With so many people leading busy, sometimes hectic, lives that revolve around work, kids, social functions, and other obligations, it’s often very difficult for co-op/condo/HOA administrators to find residents willing and able to serve their community as a board members (or ‘directors’ or ‘trustees,’ depending on what part of the country you’re in). Board members are unpaid volunteers, and the job can sometimes seem like a thankless hassle – but having a complete, competent and committed board is crucial to running a solvent, functional building or association.
“It’s hard to get those people to serve but I’ve found that as new people move in, they have a fresh interest in the building,” says Pamela DeLorme, managing partner at Delkap Management, Inc., in Howard Beach, New York. “They may be willing to donate their time if it’s explained to them what their responsibilities are.”
What Do You Do?
“The only drawback [of serving on your board] is that you give up some of your personal time that could be spent on other endeavors,” says Asa Sherwood, president of property management firm FirstService Residential Illinois in Chicago, and who was a condo board member for seven years. “The benefits are having a voice in the direction that your community’s going, and a say in how money is being spent in what is typically your largest investment: your home.”
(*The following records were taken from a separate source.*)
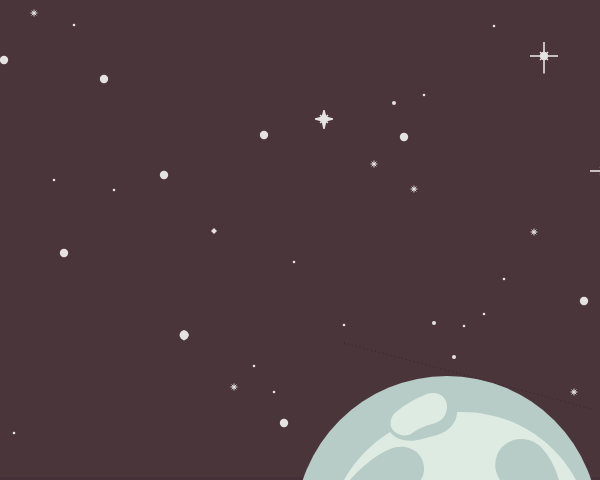
<!DOCTYPE html>
<html lang="en">
<head>
<meta charset="utf-8">
<title>Moon and stars</title>
<style>
:root {
  --sky: #4a353b;
  --sky-edge: #443036;
  --trail: #35252b;
  --star: #e6e2e2;
  --moon: #b7cbc7;
  --moon-light: #deebe2;
}
html, body { margin: 0; background: var(--sky); overflow: hidden; }
.night { display: block; width: 600px; height: 480px; }
.sky { fill: var(--sky); }
.sky-edge { fill: var(--sky-edge); }
.trail { fill: none; stroke: var(--trail); stroke-width: 1; stroke-dasharray: 1 3; }
.stars { fill: var(--star); }
.rays { fill: none; stroke: var(--star); }
.moon-body { fill: var(--moon); }
.moon-light { fill: var(--moon-light); }
</style>
</head>
<body>
<svg class="night" viewBox="0 0 600 480" role="img" aria-label="Pale green moon rising under a starry sky">
  <defs>
    <circle id="dot" r="4.2"/>
    <circle id="speck" r="1.3"/>
    <circle id="small-dot" r="2"/>
    <g id="twinkle">
      <circle r="1.6"/>
      <path class="rays" stroke-width="0.9" d="M-3.5 0H3.5M0-3.5V3.5M-2.4-2.4L2.4 2.4M-2.4 2.4L2.4-2.4"/>
    </g>
    <g id="burst">
      <circle r="4.2"/>
      <path class="rays" stroke-width="1.3" d="M-4-4L4 4M-4 4L4-4"/>
    </g>
    <g id="big-star">
      <use href="#burst"/>
      <polygon points="-14,-0.8 14,-0.8 14,0.8 -14,0.8"/>
      <polygon points="-0.8,-14 0.8,-14 0.8,17.5 -0.8,17.5"/>
    </g>
    <g id="mid-star">
      <use href="#burst"/>
      <polygon points="-9,-0.7 0,-3 9,-0.7 9,0.7 0,3 -9,0.7"/>
      <polygon points="-0.7,-9 0.7,-9 3,0 0.7,10 -0.7,10 -3,0"/>
    </g>
  </defs>

  <rect class="sky" width="600" height="480"/>
  <rect class="sky-edge" y="477" width="600" height="3"/>
  <path class="trail" d="M344 343L592 409"/>

  <g class="stars">
    <g id="round-stars">
      <use href="#dot" x="4" y="60"/>
      <use href="#dot" x="104" y="79"/>
      <use href="#dot" x="264" y="135"/>
      <use href="#dot" x="404" y="137"/>
      <use href="#dot" x="164" y="175"/>
      <use href="#dot" x="64" y="253"/>
      <use href="#dot" x="584" y="301"/>
      <use href="#dot" x="284" y="423"/>
      <path d="M184 330Q188 331 189 335Q188 339 184 340.500Q180 339 179.500 335Q180 331 184 330Z"/>
    </g>
    <g id="small-stars">
      <use href="#small-dot" x="394" y="103"/>
      <use href="#small-dot" x="434" y="323"/>
      <use href="#small-dot" x="454" y="357"/>
      <polygon points="214,228 215.500,229.500 217,231 215.500,232.500 214,234 212.500,232.500 211,231 212.500,229.500"/>
    </g>
    <g id="specks">
      <use href="#speck" x="74" y="25"/>
      <use href="#speck" x="494" y="26"/>
      <use href="#speck" x="424" y="95"/>
      <use href="#speck" x="54" y="180"/>
      <use href="#speck" x="114" y="190"/>
      <use href="#speck" x="294" y="262"/>
      <use href="#speck" x="504" y="279"/>
      <use href="#speck" x="484" y="314"/>
      <use href="#speck" x="344" y="325"/>
      <use href="#speck" x="464" y="326"/>
      <use href="#speck" x="254" y="366"/>
      <use href="#speck" x="274" y="392"/>
      <use href="#speck" x="14" y="433"/>
    </g>
    <g id="twinkles">
      <use href="#twinkle" x="34" y="13"/>
      <use href="#twinkle" x="374" y="164"/>
      <use href="#twinkle" x="414" y="189"/>
      <use href="#twinkle" x="534" y="232"/>
      <use href="#twinkle" x="234" y="387"/>
      <use href="#twinkle" x="574" y="392"/>
    </g>
    <g id="bright-stars">
      <use href="#big-star" x="544" y="56"/>
      <use href="#mid-star" x="324" y="119"/>
      <use href="#big-star" x="604" y="171"/>
    </g>
  </g>

  <g id="moon">
    <circle class="moon-body" cx="447" cy="528" r="152"/>
    <path class="moon-light" d="M344 480C355 460 371 444 390 432C396 440 409 443 422 439L437 435C450 431 457 422 457 412C510 410 555 440 576 480Z"/>
    <path class="moon-body" d="M350 480C363 465 378 454 390 449C408 442 425 453 424 470Q424 475 421 480Z"/>
    <path class="moon-body" d="M500 480C493 470 494 456 502 447C513 436 529 437 540 446Q553 459 559 480Z"/>
    <path class="moon-light" d="M396 412Q409 401 427 394C439 390 448 398 447 408C446 418 440 422 432 424Q420 427 411 434C403 438 392 433 390.500 425Q390 417 396 412Z"/>
  </g>
</svg>
</body>
</html>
While searching for potential board members, Nancy S. Hastings, regional vice-president for community management company Associa, which has an office in Mount Laurel, recommends mining any existing committees.
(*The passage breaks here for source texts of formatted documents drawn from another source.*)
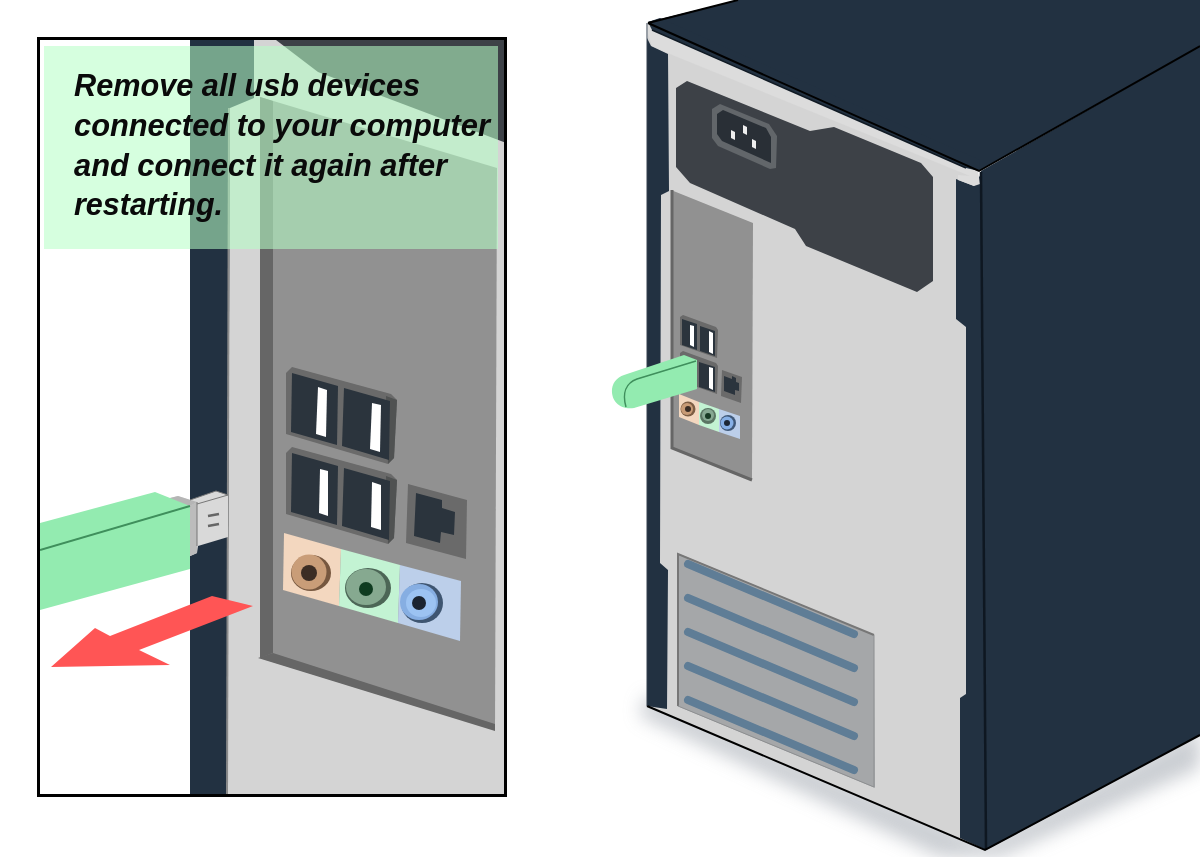
<!DOCTYPE html>
<html lang="en">
<head>
<meta charset="utf-8">
<title>Remove USB devices</title>
<style>
:root {
  --navy: #223141;
  --navy-line: #16212d;
  --panel: #d4d4d4;
  --plate: #919191;
  --plate-edge: #666;
  --psu: #3d4147;
  --port: #2b343d;
  --port-frame: #6a6a6a;
  --usb: #93ebb0;
  --usb-line: #3f8f5c;
  --arrow: #ff5555;
  --vent: #a5a7a9;
  --slot: #5f7d96;
  --peach: #f3d7bf;
  --mint: #c3f3d3;
  --sky: #bccfea;
}
html, body { margin: 0; background: #fff; overflow: hidden; }
svg { display: block; width: 1200px; height: 857px; }
.navy { fill: var(--navy); }
.panel { fill: var(--panel); }
.plate { fill: var(--plate); }
.edge { fill: var(--plate-edge); }
.port { fill: var(--port); }
.frame { fill: var(--port-frame); }
.usb { fill: var(--usb); }
.usb-line { fill: none; stroke: var(--usb-line); stroke-width: 2; }
.white { fill: #fff; }
.peach { fill: var(--peach); }
.mint { fill: var(--mint); }
.sky { fill: var(--sky); }
.outline { fill: none; stroke: #000; stroke-width: 2; }
.slots { stroke: var(--slot); stroke-width: 8; stroke-linecap: round; }
.note { font: italic bold 32px "Liberation Sans", Arial, sans-serif; fill: #0a0a0a; }
</style>
</head>
<body>
<svg viewBox="0 0 1200 857" role="img" aria-label="How to unplug a USB device from the back of a computer">
  <defs>
    <clipPath id="inset-area"><rect x="40" y="40" width="465" height="755"/></clipPath>
    <filter id="soft" x="-20%" y="-20%" width="140%" height="140%"><feGaussianBlur stdDeviation="9"/></filter>
  </defs>

  <g id="tower">
    <path id="tower-shadow" d="M645 695L985 842L1200 728V768L1000 857H940L640 716Z" fill="#b9bec4" opacity=".75" filter="url(#soft)"/>
    <polygon class="panel" points="648,26 978,172 985,850 648,707"/>
    <polygon class="navy" points="648,22 738,0 1200,0 1200,46 979,171"/>
    <polygon class="navy" points="981,171 1200,46 1200,735 986,850"/>
    <polygon class="navy" points="647,38 651,46 668,54 669,191 661,195 660,563 668,570 667,709 647,706"/>
    <polygon class="navy" points="956,179 974,186 982,172 986,850 960,838 960,698 966,694 966,327 956,319"/>
    <path d="M648 23L978 171L980 184L974 186L958 180V175L970 176L665 52L652 46L648 34Z" fill="#dcdcdc"/>
    <polygon class="navy" points="648,22 652,30 966,168 979,171 980,160 660,18"/>
    <path d="M652 30L966 168" stroke="#101a24" stroke-width="1.5" fill="none"/>
    <path d="M981 172L986 849" stroke="#0e1721" stroke-width="2.5" fill="none"/>
    <path class="outline" d="M648 23L738 0M648 23L979 171L1200 46M647 706L985 850L1200 735"/>
    <path d="M647 23V706" stroke="#34414e" fill="none"/>

    <g id="power-supply">
      <polygon points="676,88 687,81 810,131 834,127 921,163 933,177 933,281 917,292 806,246 795,229 690,183 676,167" fill="#3d4147"/>
      <polygon points="712,109 720,104 769,124 777,136 776,168 770,169 718,146 712,138" fill="#62666a"/>
      <polygon points="717,114 723,110 766,128 771,137 771,163 722,141 717,134" fill="#292f36"/>
      <path d="M731 130l4 2v8l-4-2zM743 125l4 2v8l-4-2zM752 139l4 2v8l-4-2z" fill="#eee"/>
    </g>

    <g id="rear-ports">
      <polygon class="plate" points="671,190 753,223 752,480 671,448"/>
      <path d="M672 190V448L752 480" fill="none" stroke="#666" stroke-width="3"/>
      <polygon class="frame" points="680,317 683,315 716,327 718,330 717,358 680,345"/>
      <polygon class="port" points="682,319 697,324 697,350 682,345"/>
      <polygon class="port" points="700,326 715,331 715,356 700,351"/>
      <polygon class="white" points="690,325 694,326 694,347 690,345"/>
      <polygon class="white" points="709,331 713,333 713,354 709,352"/>
      <polygon class="frame" points="680,353 683,351 716,363 718,366 717,394 680,381"/>
      <polygon class="port" points="699,362 715,367 715,392 699,387"/>
      <polygon class="white" points="709,367 713,368 713,390 709,388"/>
      <polygon class="frame" points="722,370 742,377 741,403 721,396"/>
      <polygon class="port" points="724,376 732,379 732,376 736,378 736,382 739,383 739,391 735,390 735,395 724,391"/>
      <polygon class="peach" points="679,394 699,402 699,425 679,417"/>
      <polygon class="mint" points="699,402 719,409 719,432 699,425"/>
      <polygon class="sky" points="719,409 740,416 740,439 719,432"/>
      <circle cx="688" cy="409" r="7.5" fill="#7d5e44"/><circle cx="687" cy="409" r="6" fill="#c89b76"/><circle cx="688" cy="409" r="3" fill="#392c24"/>
      <circle cx="708" cy="416" r="8" fill="#5a7563"/><circle cx="708" cy="415" r="6" fill="#86a892"/><circle cx="708" cy="416" r="3" fill="#173a24"/>
      <circle cx="728" cy="423" r="8" fill="#3f5878"/><circle cx="727" cy="423" r="6.500" fill="#86b0e6"/><circle cx="727" cy="423" r="3" fill="#1c2735"/>
    </g>

    <g id="plugged-usb-stick">
      <path class="usb" d="M627 374L684 355L697 360V389L634 408C621 410 611 402 612 389C613 381 619 376 627 374Z"/>
      <path d="M696 361L637 379C626 383 622 393 626 407" fill="none" stroke="#3f8f5c" stroke-width="1.500"/>
    </g>

    <g id="vent">
      <polygon points="677,553 874,635 875,788 677,706" fill="#a5a7a9"/>
      <path d="M678 706V554L874 635" fill="none" stroke="#777" stroke-width="2"/>
      <path d="M678 706L874 787V635" fill="none" stroke="#8d8f91"/>
      <g class="slots">
        <path id="slot" d="M688 564L854 634"/>
        <use href="#slot" y="34"/>
        <use href="#slot" y="68"/>
        <use href="#slot" y="102"/>
        <use href="#slot" y="136"/>
      </g>
    </g>
  </g>

  <g id="close-up">
    <rect x="38" y="38" width="468" height="758" fill="#fff"/>
    <g clip-path="url(#inset-area)">
      <rect class="panel" x="227" y="40" width="280" height="756"/>
      <polygon class="navy" points="190,40 254,40 254,98 230,108 227,796 190,796"/>
      <path d="M229 108L227 796" stroke="#8a8a8a" stroke-width="2"/>
      <polygon points="276,40 506,40 506,143 318,72" fill="#3d4147"/>
      <polygon class="plate" points="260,97 497,168 495,730 260,658"/>
      <polygon class="edge" points="260,97 273,101 273,653 260,658"/>
      <polygon class="edge" points="258,658 273,653 495,724 495,731"/>

      <g id="usb-ports">
        <g id="usb-pair">
          <polygon class="frame" points="286,373 292,367 391,394 397,400 394,458 388,464 286,434"/>
          <polygon points="386,396 397,400 394,458 388,464" fill="#505252"/>
          <polygon class="port" points="292,373 338,386 337,445 291,432"/>
          <polygon class="port" points="344,388 390,401 389,460 342,446"/>
        </g>
        <use href="#usb-pair" y="80"/>
        <polygon class="white" points="318,387 327,390 326,437 316,434"/>
        <polygon class="white" points="372,403 381,405 380,452 370,449"/>
        <polygon class="white" points="320,469 328,471 328,516 319,513"/>
        <polygon class="white" points="372,482 381,485 381,530 371,527"/>
      </g>

      <g id="network-port">
        <polygon class="frame" points="408,484 467,500 466,559 406,543"/>
        <polygon class="port" points="416,493 442,500 442,508 455,512 454,535 441,532 440,543 414,536"/>
      </g>

      <g id="audio-jacks">
        <polygon class="peach" points="284,533 341,549 339,606 283,590"/>
        <polygon class="mint" points="341,549 400,565 398,623 339,606"/>
        <polygon class="sky" points="400,565 461,581 460,641 398,623"/>
        <ellipse cx="311" cy="573" rx="20" ry="18" fill="#76573f"/>
        <circle cx="309" cy="572" r="17.500" fill="#c99d78"/>
        <circle cx="309" cy="573" r="8" fill="#3c2d24"/>
        <ellipse cx="368" cy="588" rx="23" ry="20" fill="#4c6656"/>
        <ellipse cx="366" cy="587" rx="20" ry="18" fill="#86a990"/>
        <circle cx="366" cy="589" r="7" fill="#0f3b20"/>
        <ellipse cx="422" cy="603" rx="21" ry="20" fill="#3e5571"/>
        <ellipse cx="419" cy="602" rx="19" ry="18" fill="#86aee2"/>
        <ellipse cx="421" cy="603" rx="15" ry="14" fill="#9cc3f2"/>
        <circle cx="419" cy="603" r="7" fill="#1b2430"/>
      </g>

      <g id="unplugged-usb-stick">
        <polygon points="166,499 178,496 190,500 216,491 228,495 228,537 198,546 197,553 188,557" fill="#d9d9d9"/>
        <polygon points="166,499 178,496 197,502 189,507" fill="#b5b5b5"/>
        <polygon points="189,506 197,502 197,553 188,557" fill="#bcbcbc"/>
        <path d="M197 504L228 495M190 500L216 491L228 495M197 502V546" fill="none" stroke="#777"/>
        <path d="M208 516l11-2M208 526l11-2" stroke="#666" stroke-width="2.500"/>
        <polygon class="usb" points="40,523 155,492 190,506 190,569 40,610"/>
        <path class="usb-line" d="M40 550L190 506"/>
      </g>
      <polygon id="pull-arrow" points="51,667 95,628 110,636 212,596 253,606 139,650 170,665" fill="#ff5555"/>
    </g>

    <rect x="44" y="46" width="454" height="203" fill="#b6ffc6" opacity=".56"/>
    <g class="note">
      <text x="74" y="96" textLength="346" lengthAdjust="spacingAndGlyphs">Remove all usb devices</text>
      <text x="74" y="136" textLength="416" lengthAdjust="spacingAndGlyphs">connected to your computer</text>
      <text x="74" y="176" textLength="373" lengthAdjust="spacingAndGlyphs">and connect it again after</text>
      <text x="74" y="215" textLength="149" lengthAdjust="spacingAndGlyphs">restarting.</text>
    </g>
    <rect x="38.500" y="38.500" width="467" height="757" fill="none" stroke="#000" stroke-width="3"/>
  </g>
</svg>
</body>
</html>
“Committees are generally a really good source for potential board member volunteers, but if you’re in a smaller community without as many resources from which you can pull, it can be helpful to host a new homeowner event,” she says. “You can welcome newcomers who have moved into the community, and bring along volunteer forms or something of that ilk, or just ask them whether they would ever be interested in serving.